Set down all of the records below exactly, please, omitting the images.

=== Section Start ===

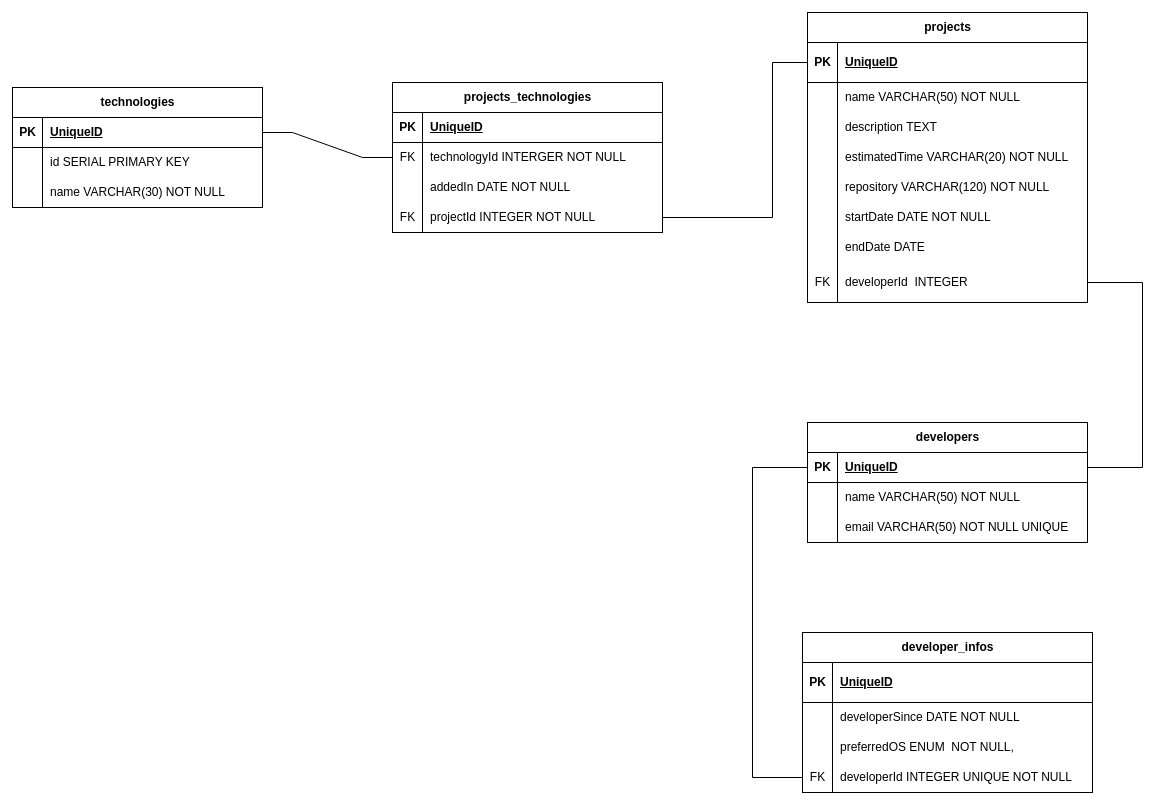
<!DOCTYPE html>
<html lang="en">
<head>
<meta charset="utf-8">
<title>Project database schema</title>
<style>
:root {
  --paper: #ffffff;
  --ink: #000000;
  --row: 30px;
  --tall: 40px;
}
* { box-sizing: border-box; margin: 0; padding: 0; }
html, body { width: 1164px; height: 805px; overflow: hidden; background: var(--paper); }
.diagram {
  position: relative;
  width: 1164px;
  height: 805px;
  overflow: hidden;
  color: var(--ink);
  font: 12px "Liberation Sans", Arial, sans-serif;
}
.connectors {
  position: absolute;
  inset: 0;
  fill: none;
  stroke: var(--ink);
  stroke-width: 1;
}
.entity {
  position: absolute;
  display: flex;
  flex-direction: column;
  background: var(--paper);
  border: solid var(--ink);
  border-width: 0 1px 1px;
}
.technologies { left: 12px; top: 87px; width: 251px; }
.projects-technologies { left: 392px; top: 82px; width: 271px; }
.projects { left: 807px; top: 12px; width: 281px; }
.developers { left: 807px; top: 422px; width: 281px; }
.developer-infos { left: 802px; top: 632px; width: 291px; }

.entity h2 {
  height: var(--row);
  border-top: 1px solid var(--ink);
  font-size: 12px;
  line-height: 29px;
  text-align: center;
}
.row {
  display: grid;
  grid-template-columns: 30px 1fr;
  height: var(--row);
  line-height: 29px;
  white-space: pre;
}
.row.tall { height: var(--tall); line-height: 39px; }
.row > * { padding-top: 1px; }
.row.primary, .row.first { border-top: 1px solid var(--ink); }
.row.primary > *, .row.first > * { padding-top: 0; }
.row.primary { font-weight: bold; }
.row.primary .field { text-decoration: underline; }
.key { border-right: 1px solid var(--ink); text-align: center; }
.field { padding-left: 7px; }
</style>
</head>
<body>
<main class="diagram">
  <svg class="connectors" width="1164" height="805" viewBox="0 0 1164 805" aria-hidden="true">
    <polyline points="262,132.5 292.5,132.5 362.5,157.5 393,157.5"/>
    <polyline points="662,217.5 772.5,217.5 772.5,62.5 808,62.5"/>
    <polyline points="1087,282.5 1142.5,282.5 1142.5,467.5 1087,467.5"/>
    <polyline points="808,467.5 752.5,467.5 752.5,777.5 803,777.5"/>
  </svg>

  <section class="entity technologies">
    <h2>technologies</h2>
    <div class="row primary"><span class="key">PK</span><span class="field">UniqueID</span></div>
    <div class="row first"><span class="key"></span><span class="field">id SERIAL PRIMARY KEY</span></div>
    <div class="row"><span class="key"></span><span class="field">name VARCHAR(30) NOT NULL</span></div>
  </section>

  <section class="entity projects-technologies">
    <h2>projects_technologies</h2>
    <div class="row primary"><span class="key">PK</span><span class="field">UniqueID</span></div>
    <div class="row first"><span class="key">FK</span><span class="field">technologyId INTERGER NOT NULL</span></div>
    <div class="row"><span class="key"></span><span class="field">addedIn DATE NOT NULL</span></div>
    <div class="row"><span class="key">FK</span><span class="field">projectId INTEGER NOT NULL</span></div>
  </section>

  <section class="entity projects">
    <h2>projects</h2>
    <div class="row primary tall"><span class="key">PK</span><span class="field">UniqueID</span></div>
    <div class="row first"><span class="key"></span><span class="field">name VARCHAR(50) NOT NULL</span></div>
    <div class="row"><span class="key"></span><span class="field">description TEXT</span></div>
    <div class="row"><span class="key"></span><span class="field">estimatedTime VARCHAR(20) NOT NULL</span></div>
    <div class="row"><span class="key"></span><span class="field">repository VARCHAR(120) NOT NULL</span></div>
    <div class="row"><span class="key"></span><span class="field">startDate DATE NOT NULL</span></div>
    <div class="row"><span class="key"></span><span class="field">endDate DATE</span></div>
    <div class="row tall"><span class="key">FK</span><span class="field">developerId  INTEGER</span></div>
  </section>

  <section class="entity developers">
    <h2>developers</h2>
    <div class="row primary"><span class="key">PK</span><span class="field">UniqueID</span></div>
    <div class="row first"><span class="key"></span><span class="field">name VARCHAR(50) NOT NULL</span></div>
    <div class="row"><span class="key"></span><span class="field">email VARCHAR(50) NOT NULL UNIQUE</span></div>
  </section>

  <section class="entity developer-infos">
    <h2>developer_infos</h2>
    <div class="row primary tall"><span class="key">PK</span><span class="field">UniqueID</span></div>
    <div class="row first"><span class="key"></span><span class="field">developerSince DATE NOT NULL</span></div>
    <div class="row"><span class="key"></span><span class="field">preferredOS ENUM  NOT NULL,</span></div>
    <div class="row"><span class="key">FK</span><span class="field">developerId INTEGER UNIQUE NOT NULL</span></div>
  </section>
</main>
</body>
</html>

=== Section End ===

▸ **Solution below**
<!DOCTYPE html>
<html lang="en">
<head>
<meta charset="utf-8">
<title>Project database schema</title>
<style>
:root {
  --paper: #ffffff;
  --ink: #000000;
  --row: 30px;
  --tall: 40px;
}
* { box-sizing: border-box; margin: 0; padding: 0; }
html, body { width: 1164px; height: 805px; overflow: hidden; background: var(--paper); }
.diagram {
  position: relative;
  width: 1164px;
  height: 805px;
  overflow: hidden;
  color: var(--ink);
  font: 12px "Liberation Sans", Arial, sans-serif;
}
.connectors {
  position: absolute;
  inset: 0;
  fill: none;
  stroke: var(--ink);
  stroke-width: 1;
}
.entity {
  position: absolute;
  display: flex;
  flex-direction: column;
  background: var(--paper);
  border: solid var(--ink);
  border-width: 0 1px 1px;
}
.technologies { left: 12px; top: 87px; width: 251px; }
.projects-technologies { left: 392px; top: 82px; width: 271px; }
.projects { left: 807px; top: 12px; width: 281px; }
.developers { left: 807px; top: 422px; width: 281px; }
.developer-infos { left: 802px; top: 632px; width: 291px; }

.entity h2 {
  height: var(--row);
  border-top: 1px solid var(--ink);
  font-size: 12px;
  line-height: 29px;
  text-align: center;
}
.row {
  display: grid;
  grid-template-columns: 30px 1fr;
  height: var(--row);
  line-height: 29px;
  white-space: pre;
}
.row.tall { height: var(--tall); line-height: 39px; }
.row > * { padding-top: 1px; }
.row.primary, .row.first { border-top: 1px solid var(--ink); }
.row.primary > *, .row.first > * { padding-top: 0; }
.row.primary { font-weight: bold; }
.row.primary .field { text-decoration: underline; }
.key { border-right: 1px solid var(--ink); text-align: center; }
.field { padding-left: 7px; }
</style>
</head>
<body>
<main class="diagram">
  <svg class="connectors" width="1164" height="805" viewBox="0 0 1164 805" aria-hidden="true">
    <polyline points="262,132.5 292.5,132.5 362.5,157.5 393,157.5"/>
    <polyline points="662,217.5 772.5,217.5 772.5,62.5 808,62.5"/>
    <polyline points="1087,282.5 1142.5,282.5 1142.5,467.5 1087,467.5"/>
    <polyline points="808,467.5 752.5,467.5 752.5,777.5 803,777.5"/>
  </svg>

  <section class="entity technologies">
    <h2>technologies</h2>
    <div class="row primary"><span class="key">PK</span><span class="field">UniqueID</span></div>
    <div class="row first"><span class="key"></span><span class="field">id SERIAL PRIMARY KEY</span></div>
    <div class="row"><span class="key"></span><span class="field">name VARCHAR(30) NOT NULL</span></div>
  </section>

  <section class="entity projects-technologies">
    <h2>projects_technologies</h2>
    <div class="row primary"><span class="key">PK</span><span class="field">UniqueID</span></div>
    <div class="row first"><span class="key">FK</span><span class="field">technologyId INTERGER NOT NULL</span></div>
    <div class="row"><span class="key"></span><span class="field">addedIn DATE NOT NULL</span></div>
    <div class="row"><span class="key">FK</span><span class="field">projectId INTEGER NOT NULL</span></div>
  </section>

  <section class="entity projects">
    <h2>projects</h2>
    <div class="row primary tall"><span class="key">PK</span><span class="field">UniqueID</span></div>
    <div class="row first"><span class="key"></span><span class="field">name VARCHAR(50) NOT NULL</span></div>
    <div class="row"><span class="key"></span><span class="field">description TEXT</span></div>
    <div class="row"><span class="key"></span><span class="field">estimatedTime VARCHAR(20) NOT NULL</span></div>
    <div class="row"><span class="key"></span><span class="field">repository VARCHAR(120) NOT NULL</span></div>
    <div class="row"><span class="key"></span><span class="field">startDate DATE NOT NULL</span></div>
    <div class="row"><span class="key"></span><span class="field">endDate DATE</span></div>
    <div class="row tall"><span class="key">FK</span><span class="field">developerId  INTEGER</span></div>
  </section>

  <section class="entity developers">
    <h2>developers</h2>
    <div class="row primary"><span class="key">PK</span><span class="field">UniqueID</span></div>
    <div class="row first"><span class="key"></span><span class="field">name VARCHAR(50) NOT NULL</span></div>
    <div class="row"><span class="key"></span><span class="field">email VARCHAR(50) NOT NULL UNIQUE</span></div>
  </section>

  <section class="entity developer-infos">
    <h2>developer_infos</h2>
    <div class="row primary tall"><span class="key">PK</span><span class="field">UniqueID</span></div>
    <div class="row first"><span class="key"></span><span class="field">developerSince DATE NOT NULL</span></div>
    <div class="row"><span class="key"></span><span class="field">preferredOS ENUM  NOT NULL,</span></div>
    <div class="row"><span class="key">FK</span><span class="field">developerId INTEGER UNIQUE NOT NULL</span></div>
  </section>
</main>
</body>
</html>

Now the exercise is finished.